Edward died on the 6th of July 1553, although his death was not announced until 4 days later – his cause of death was probably tuberculosis…. Lady Jane Grey was proclaimed Queen of England on the 10th of July – something she was not overly happy about, she was reluctant to accept the crown and refused to name her husband King – making him Duke of Clarence instead….

The crown offered to Lady Jane Grey, as imagined in the 1820s : Jane and Guildford standing – after C.R. Leslie – Public domain

Of course, Mary Tudor was not going to take all this lying down – as soon as news broke of Edward’s death she began to muster her supporters…. She was in fact the popular choice of the people – and it wasn’t long before the Privy Council (the then body of advisers to the Sovereign) switched their allegiance to Mary…. On the 19th of July Mary Tudor was proclaimed Queen of England….

Jane and Guildford were imprisoned at the Tower of London – she in the Gentleman Gaoler’s quarters and he in Beauchamp Tower….

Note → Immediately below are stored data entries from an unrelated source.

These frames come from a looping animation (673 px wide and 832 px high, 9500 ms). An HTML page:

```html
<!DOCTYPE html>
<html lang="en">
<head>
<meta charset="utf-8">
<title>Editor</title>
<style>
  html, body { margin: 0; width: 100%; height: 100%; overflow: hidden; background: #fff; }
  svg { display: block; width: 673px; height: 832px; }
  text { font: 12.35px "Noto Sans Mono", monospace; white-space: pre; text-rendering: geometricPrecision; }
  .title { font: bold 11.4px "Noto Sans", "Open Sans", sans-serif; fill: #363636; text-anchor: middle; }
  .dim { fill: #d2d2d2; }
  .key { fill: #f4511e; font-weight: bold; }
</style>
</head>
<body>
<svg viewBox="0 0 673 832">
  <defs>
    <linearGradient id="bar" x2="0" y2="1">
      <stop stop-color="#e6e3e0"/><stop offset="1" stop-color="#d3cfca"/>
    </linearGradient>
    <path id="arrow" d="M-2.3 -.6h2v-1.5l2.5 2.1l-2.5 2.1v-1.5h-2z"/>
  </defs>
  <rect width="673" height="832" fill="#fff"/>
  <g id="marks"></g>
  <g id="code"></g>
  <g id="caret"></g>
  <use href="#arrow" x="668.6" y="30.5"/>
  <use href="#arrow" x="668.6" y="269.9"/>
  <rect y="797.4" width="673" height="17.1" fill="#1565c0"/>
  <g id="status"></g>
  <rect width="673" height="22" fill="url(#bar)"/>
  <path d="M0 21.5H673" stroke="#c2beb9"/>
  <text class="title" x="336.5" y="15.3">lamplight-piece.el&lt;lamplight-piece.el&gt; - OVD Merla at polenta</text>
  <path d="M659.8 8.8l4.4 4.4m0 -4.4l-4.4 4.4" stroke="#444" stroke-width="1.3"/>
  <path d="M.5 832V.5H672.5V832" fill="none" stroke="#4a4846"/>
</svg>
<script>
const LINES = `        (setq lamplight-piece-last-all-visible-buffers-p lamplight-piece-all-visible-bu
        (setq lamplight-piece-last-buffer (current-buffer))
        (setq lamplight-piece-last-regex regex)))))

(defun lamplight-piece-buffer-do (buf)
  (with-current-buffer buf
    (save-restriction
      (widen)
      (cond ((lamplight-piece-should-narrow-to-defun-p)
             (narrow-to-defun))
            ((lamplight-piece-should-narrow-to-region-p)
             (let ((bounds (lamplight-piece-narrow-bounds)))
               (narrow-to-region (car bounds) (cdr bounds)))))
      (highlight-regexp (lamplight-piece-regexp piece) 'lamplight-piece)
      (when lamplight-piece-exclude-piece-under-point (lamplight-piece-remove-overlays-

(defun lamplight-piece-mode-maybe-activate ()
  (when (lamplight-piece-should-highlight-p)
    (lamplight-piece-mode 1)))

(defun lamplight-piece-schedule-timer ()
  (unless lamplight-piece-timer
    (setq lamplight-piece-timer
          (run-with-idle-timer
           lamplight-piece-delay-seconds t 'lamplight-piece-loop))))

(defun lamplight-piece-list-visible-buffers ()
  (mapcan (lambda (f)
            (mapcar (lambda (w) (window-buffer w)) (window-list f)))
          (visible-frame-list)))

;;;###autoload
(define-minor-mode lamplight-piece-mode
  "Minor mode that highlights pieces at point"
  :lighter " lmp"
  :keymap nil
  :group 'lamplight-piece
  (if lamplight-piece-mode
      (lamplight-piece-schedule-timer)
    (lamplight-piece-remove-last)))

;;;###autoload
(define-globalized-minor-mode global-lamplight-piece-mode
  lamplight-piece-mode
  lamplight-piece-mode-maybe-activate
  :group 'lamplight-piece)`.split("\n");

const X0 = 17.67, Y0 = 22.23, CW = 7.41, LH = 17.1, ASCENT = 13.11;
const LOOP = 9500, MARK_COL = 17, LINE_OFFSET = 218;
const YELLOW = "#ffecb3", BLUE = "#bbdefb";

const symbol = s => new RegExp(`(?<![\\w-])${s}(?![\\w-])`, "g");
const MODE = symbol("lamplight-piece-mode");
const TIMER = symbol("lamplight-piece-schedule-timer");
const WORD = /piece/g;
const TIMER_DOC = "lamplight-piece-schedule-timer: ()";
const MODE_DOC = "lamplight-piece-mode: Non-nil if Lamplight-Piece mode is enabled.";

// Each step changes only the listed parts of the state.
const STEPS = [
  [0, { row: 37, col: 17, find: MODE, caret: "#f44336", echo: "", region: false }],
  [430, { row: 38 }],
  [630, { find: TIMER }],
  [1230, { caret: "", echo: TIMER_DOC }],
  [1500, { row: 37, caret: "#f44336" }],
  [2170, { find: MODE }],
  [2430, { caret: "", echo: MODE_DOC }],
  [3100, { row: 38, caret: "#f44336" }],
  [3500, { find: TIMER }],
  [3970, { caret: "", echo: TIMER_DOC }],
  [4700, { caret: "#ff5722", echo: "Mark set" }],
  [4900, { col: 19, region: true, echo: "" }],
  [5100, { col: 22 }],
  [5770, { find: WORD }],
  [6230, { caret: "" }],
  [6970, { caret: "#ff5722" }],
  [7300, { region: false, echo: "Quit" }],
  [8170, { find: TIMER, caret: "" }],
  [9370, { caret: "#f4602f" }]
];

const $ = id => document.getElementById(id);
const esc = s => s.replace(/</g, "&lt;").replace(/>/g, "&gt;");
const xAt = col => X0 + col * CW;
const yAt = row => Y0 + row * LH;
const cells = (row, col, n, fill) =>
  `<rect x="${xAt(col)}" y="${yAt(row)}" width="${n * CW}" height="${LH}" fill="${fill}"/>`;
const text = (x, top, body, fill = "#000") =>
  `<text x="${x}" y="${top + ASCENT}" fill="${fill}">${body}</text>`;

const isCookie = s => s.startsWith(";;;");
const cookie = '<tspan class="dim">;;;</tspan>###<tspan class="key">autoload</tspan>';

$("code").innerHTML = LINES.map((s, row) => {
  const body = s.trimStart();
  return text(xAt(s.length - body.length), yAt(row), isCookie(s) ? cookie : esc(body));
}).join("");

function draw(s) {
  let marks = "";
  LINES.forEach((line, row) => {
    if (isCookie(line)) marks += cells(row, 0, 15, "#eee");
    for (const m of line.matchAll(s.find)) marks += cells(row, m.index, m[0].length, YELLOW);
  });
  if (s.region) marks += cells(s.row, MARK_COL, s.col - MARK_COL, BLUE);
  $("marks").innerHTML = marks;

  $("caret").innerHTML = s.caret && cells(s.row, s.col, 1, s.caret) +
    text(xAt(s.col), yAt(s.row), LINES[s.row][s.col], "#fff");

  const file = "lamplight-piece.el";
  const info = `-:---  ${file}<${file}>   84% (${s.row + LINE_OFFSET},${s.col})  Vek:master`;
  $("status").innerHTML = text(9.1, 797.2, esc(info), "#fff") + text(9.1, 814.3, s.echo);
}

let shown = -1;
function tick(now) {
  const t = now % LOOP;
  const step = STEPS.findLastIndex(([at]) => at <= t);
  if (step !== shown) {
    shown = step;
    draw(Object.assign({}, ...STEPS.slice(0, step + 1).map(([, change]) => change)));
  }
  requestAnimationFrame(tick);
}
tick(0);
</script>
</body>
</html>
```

At the trial Jane was referred to simply as Jane Dudley, wife of Guildford…. She was charged with high treason, as was her husband, two of his brothers and former Archbishop of Canterbury Thomas Cranmer…. All were found guilty – and all were sentenced to death…. Her crime being that she had assumed the title and power of Monarch….the evidence – documents she had signed ‘Jane the Quene”…. I’ll bet she didn’t half curse Edward!

On the morning of the 12th of February Guildford was taken to Tower Hill to be publicly beheaded…. Lady Jane would have seen his departure from her rooms….just as she would have seen the horse and cart arrive back with his headless corpse…. It is said that she cried out “Oh Guildford, Guildford!” …. Then she was taken out to Tower Green to meet the same fate….

The execution of Lady Jane Grey, by French painter Paul Delaroche, 1833 – National Gallery, London – Public domain